“Remoteness” notwithstanding, by the 1930s the Furthmans were living in a beautiful home overlooking the Bel-Air Country Club golf course in Los Angeles, complete with an elegant curved staircase in the foyer and a swimming pool. Jules Sr. had quickly become one of America’s most famous screenwriters, respected for his ability to write for any genre. Their Bel-Air house is still there, by the way… and can be yours for a mere $7.8 million.
The Furthmans kept a cultured home. Jules amassed collections of ancient coins, fine art and rare books; the couple decorated their house with original works by Matisse, Picasso and Brancusi. Jules also cultivated orchids, eventually expanding his interest into the profitable Furthman Orchid Nursery, a network of seven greenhouses containing around 48,000 plants. (Interestingly enough, a scene in Furthman’s famous The Big Sleep would feature a greenhouse full of orchids.) Once Jules Jr. was a teen, he worked in the greenhouses for his father as an “apprentice nurseryman.”
Sybil herself was a member of the prestigious Bel-Air Garden Club, and would enter flowers in their annual garden shows (she won first prize for the most beautiful orchids in 1936). Both she and Jules were known to supply their flowers for decorations at friends’ events and send them to people as gifts.
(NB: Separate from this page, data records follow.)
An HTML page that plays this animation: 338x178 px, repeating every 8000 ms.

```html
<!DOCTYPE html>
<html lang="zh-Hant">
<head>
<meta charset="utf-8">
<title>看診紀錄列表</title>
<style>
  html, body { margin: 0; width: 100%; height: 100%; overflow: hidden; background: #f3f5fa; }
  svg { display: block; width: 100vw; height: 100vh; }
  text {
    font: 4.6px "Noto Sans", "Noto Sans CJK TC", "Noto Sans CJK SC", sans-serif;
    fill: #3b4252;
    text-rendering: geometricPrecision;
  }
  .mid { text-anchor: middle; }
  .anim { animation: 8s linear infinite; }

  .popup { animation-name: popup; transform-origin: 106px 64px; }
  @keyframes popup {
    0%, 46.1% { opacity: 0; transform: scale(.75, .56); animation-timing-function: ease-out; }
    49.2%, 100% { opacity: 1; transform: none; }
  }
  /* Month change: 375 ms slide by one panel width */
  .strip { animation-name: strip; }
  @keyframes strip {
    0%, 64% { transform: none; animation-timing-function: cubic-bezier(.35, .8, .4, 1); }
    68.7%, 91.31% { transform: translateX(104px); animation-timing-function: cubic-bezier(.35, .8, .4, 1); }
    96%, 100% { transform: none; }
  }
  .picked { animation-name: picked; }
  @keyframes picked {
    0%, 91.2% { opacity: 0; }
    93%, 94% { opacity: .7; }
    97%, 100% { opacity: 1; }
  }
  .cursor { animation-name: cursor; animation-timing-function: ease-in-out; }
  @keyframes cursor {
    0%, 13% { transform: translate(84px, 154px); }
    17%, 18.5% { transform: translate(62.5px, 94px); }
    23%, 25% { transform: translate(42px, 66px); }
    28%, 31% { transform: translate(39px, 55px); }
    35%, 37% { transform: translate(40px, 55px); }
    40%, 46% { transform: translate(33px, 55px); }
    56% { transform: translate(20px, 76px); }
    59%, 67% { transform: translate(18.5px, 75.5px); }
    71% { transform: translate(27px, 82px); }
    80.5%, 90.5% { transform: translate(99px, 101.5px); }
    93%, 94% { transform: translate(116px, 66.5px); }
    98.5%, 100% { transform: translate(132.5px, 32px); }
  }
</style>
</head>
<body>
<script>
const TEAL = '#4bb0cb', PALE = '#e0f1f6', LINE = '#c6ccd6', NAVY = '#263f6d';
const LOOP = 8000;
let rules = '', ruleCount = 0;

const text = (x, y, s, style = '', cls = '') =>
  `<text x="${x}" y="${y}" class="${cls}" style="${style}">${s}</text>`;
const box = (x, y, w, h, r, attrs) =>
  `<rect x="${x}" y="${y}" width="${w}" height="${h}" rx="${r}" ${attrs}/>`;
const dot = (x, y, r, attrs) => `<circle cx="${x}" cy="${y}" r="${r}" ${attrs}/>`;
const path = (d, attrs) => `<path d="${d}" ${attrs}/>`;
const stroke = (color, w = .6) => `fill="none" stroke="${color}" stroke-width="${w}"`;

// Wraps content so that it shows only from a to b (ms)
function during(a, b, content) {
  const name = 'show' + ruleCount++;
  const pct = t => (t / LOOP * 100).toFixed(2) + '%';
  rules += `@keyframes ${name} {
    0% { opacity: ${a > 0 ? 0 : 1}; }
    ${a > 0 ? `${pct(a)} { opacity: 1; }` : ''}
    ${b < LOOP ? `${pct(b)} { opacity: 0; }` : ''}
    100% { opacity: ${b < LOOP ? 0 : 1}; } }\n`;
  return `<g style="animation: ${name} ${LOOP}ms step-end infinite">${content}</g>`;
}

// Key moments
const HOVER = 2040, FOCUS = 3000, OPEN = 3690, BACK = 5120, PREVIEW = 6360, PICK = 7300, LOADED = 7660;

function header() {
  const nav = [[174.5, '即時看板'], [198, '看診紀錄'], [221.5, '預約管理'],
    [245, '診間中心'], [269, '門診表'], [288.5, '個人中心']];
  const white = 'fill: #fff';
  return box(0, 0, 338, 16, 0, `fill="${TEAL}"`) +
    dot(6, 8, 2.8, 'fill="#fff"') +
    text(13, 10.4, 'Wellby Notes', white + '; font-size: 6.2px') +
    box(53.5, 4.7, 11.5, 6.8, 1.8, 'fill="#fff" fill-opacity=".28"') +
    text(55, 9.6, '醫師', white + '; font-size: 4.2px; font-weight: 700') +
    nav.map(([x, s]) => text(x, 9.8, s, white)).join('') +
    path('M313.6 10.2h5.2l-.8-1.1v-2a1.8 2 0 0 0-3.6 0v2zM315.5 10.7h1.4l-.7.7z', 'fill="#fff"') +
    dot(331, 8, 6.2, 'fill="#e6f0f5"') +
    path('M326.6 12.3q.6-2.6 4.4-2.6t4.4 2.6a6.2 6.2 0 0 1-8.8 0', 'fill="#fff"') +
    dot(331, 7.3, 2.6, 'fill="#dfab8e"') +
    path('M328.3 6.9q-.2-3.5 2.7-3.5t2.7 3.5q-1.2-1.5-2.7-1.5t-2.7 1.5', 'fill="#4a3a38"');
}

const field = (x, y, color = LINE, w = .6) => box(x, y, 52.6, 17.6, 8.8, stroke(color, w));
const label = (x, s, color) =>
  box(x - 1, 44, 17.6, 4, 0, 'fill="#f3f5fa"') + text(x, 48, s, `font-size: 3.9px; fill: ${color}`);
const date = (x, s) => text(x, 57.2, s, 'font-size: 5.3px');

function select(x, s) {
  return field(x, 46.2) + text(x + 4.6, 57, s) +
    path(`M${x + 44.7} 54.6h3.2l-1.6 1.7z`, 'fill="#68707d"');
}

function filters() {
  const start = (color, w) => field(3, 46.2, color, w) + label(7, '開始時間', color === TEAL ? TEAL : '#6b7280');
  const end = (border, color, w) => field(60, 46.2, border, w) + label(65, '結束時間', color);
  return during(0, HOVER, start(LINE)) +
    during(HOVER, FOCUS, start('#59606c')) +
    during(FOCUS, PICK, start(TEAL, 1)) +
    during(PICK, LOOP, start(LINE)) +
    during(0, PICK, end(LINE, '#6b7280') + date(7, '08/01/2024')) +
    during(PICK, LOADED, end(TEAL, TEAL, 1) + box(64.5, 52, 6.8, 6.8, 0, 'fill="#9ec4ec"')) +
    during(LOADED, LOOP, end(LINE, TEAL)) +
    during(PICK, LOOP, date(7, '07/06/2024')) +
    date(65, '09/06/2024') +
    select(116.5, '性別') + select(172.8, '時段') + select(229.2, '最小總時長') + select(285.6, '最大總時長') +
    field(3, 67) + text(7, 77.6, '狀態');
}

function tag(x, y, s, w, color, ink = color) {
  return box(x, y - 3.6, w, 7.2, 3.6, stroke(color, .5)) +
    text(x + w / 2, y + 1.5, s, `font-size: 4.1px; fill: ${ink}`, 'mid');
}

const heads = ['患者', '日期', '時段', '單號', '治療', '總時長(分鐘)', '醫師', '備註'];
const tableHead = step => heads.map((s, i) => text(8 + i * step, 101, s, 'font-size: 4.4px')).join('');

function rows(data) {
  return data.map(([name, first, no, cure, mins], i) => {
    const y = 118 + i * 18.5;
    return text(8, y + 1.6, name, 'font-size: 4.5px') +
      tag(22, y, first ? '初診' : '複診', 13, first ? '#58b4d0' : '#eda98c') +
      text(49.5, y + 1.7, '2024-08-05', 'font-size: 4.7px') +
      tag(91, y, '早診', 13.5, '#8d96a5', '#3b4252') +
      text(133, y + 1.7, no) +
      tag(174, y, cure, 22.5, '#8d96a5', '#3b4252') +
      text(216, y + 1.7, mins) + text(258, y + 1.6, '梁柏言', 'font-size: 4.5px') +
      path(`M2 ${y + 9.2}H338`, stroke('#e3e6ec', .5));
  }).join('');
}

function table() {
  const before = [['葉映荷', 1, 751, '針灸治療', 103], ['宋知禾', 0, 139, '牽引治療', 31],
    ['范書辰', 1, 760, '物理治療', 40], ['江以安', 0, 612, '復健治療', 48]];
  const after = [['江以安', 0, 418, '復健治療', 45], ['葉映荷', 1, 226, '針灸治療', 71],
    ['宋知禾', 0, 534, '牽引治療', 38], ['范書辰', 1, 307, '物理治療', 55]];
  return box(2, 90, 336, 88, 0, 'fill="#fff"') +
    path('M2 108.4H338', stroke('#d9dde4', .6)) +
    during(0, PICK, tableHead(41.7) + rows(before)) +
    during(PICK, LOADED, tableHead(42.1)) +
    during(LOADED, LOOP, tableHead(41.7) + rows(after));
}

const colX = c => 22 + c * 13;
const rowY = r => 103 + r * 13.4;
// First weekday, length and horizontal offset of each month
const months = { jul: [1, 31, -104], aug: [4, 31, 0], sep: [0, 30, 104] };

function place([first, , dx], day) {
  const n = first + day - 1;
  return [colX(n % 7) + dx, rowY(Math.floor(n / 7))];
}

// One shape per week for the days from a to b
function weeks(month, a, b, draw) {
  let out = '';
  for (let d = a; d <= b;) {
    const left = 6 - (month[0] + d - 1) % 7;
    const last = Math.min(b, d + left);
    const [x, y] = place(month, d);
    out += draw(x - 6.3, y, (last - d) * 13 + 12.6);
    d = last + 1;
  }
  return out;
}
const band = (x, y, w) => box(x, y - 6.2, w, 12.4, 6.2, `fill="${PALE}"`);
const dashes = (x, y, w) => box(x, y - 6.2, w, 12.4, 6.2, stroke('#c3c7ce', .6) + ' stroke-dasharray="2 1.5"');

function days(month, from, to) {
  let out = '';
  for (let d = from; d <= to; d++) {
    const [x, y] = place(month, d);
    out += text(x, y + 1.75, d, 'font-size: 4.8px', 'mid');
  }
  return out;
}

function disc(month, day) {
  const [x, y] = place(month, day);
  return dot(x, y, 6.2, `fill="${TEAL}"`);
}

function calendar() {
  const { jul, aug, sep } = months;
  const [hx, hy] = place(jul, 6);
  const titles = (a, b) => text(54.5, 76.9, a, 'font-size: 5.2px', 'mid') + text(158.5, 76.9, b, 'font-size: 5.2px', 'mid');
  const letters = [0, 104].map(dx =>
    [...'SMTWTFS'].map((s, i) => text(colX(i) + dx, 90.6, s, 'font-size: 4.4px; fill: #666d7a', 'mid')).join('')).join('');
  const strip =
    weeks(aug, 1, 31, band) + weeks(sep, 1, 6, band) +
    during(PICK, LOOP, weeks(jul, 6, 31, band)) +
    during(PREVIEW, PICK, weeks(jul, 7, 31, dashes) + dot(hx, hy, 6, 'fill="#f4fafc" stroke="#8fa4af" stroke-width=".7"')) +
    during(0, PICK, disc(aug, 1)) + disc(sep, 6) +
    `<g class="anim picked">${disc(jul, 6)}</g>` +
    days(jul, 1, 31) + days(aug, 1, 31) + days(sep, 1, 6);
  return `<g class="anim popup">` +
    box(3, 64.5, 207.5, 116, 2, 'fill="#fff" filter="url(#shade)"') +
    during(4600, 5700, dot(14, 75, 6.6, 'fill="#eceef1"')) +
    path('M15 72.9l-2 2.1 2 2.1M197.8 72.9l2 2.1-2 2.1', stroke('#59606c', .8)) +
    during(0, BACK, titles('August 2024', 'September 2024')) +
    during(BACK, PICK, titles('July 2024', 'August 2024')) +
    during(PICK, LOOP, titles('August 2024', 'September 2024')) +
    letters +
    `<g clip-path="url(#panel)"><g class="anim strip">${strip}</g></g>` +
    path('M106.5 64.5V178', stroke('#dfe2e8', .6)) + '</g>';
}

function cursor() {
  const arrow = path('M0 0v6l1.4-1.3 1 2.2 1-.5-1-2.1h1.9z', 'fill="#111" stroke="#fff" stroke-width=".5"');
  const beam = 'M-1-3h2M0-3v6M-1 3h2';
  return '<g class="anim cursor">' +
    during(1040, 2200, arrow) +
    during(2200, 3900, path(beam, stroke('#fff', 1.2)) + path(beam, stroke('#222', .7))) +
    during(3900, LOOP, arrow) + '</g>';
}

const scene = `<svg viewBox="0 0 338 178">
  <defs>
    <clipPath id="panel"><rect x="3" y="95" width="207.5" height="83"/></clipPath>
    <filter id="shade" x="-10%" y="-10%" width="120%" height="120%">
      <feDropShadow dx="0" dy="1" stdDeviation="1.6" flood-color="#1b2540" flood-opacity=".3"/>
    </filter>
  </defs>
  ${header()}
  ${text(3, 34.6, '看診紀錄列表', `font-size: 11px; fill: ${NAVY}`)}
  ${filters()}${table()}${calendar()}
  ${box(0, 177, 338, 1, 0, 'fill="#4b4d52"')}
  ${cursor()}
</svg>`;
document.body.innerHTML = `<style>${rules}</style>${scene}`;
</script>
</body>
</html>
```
In fact, when she heard that The Buster Keaton Story was in production, Sybil congratulated Buster with a box of her orchids.
The Furthmans remained happily married until Jules’s death in 1966. He had suffered a stroke in Oxford, England while doing research on a 1603 book containing annotations he believed could’ve been written by Shakespeare. His body was brought home and buried in the Forest Lawn cemetery in Glendale.
Toward the end of her life Sybil lived with her sister Connie in another house in Culver City. On June 26th, 1984, she died at home of cardiac failure. She was buried next to Jules at Forest Lawn. Her marker reads “Beloved Wife and Mother” and “God Is My Life.”
Despite a relatively brief filmography, Sybil Seely has left an enduring impact on silent comedy. Buster was lucky to have found her. Her refreshing presence in his short films was an important factor in their excellence and still adds to their ability to captivate new audiences today. Even if she had only appeared in One Week, she would still be remembered.
Many thanks to Vicki Smith and Patricia Tobias of the International Buster Keaton Society for their invaluable assistance with this article! Many thanks also to the Irvin Department of Rare Books and Special Collections at the University of South Carolina Libraries, and the Margaret Herrick Library.
Original research © 2015 Silent-ology and Lea S.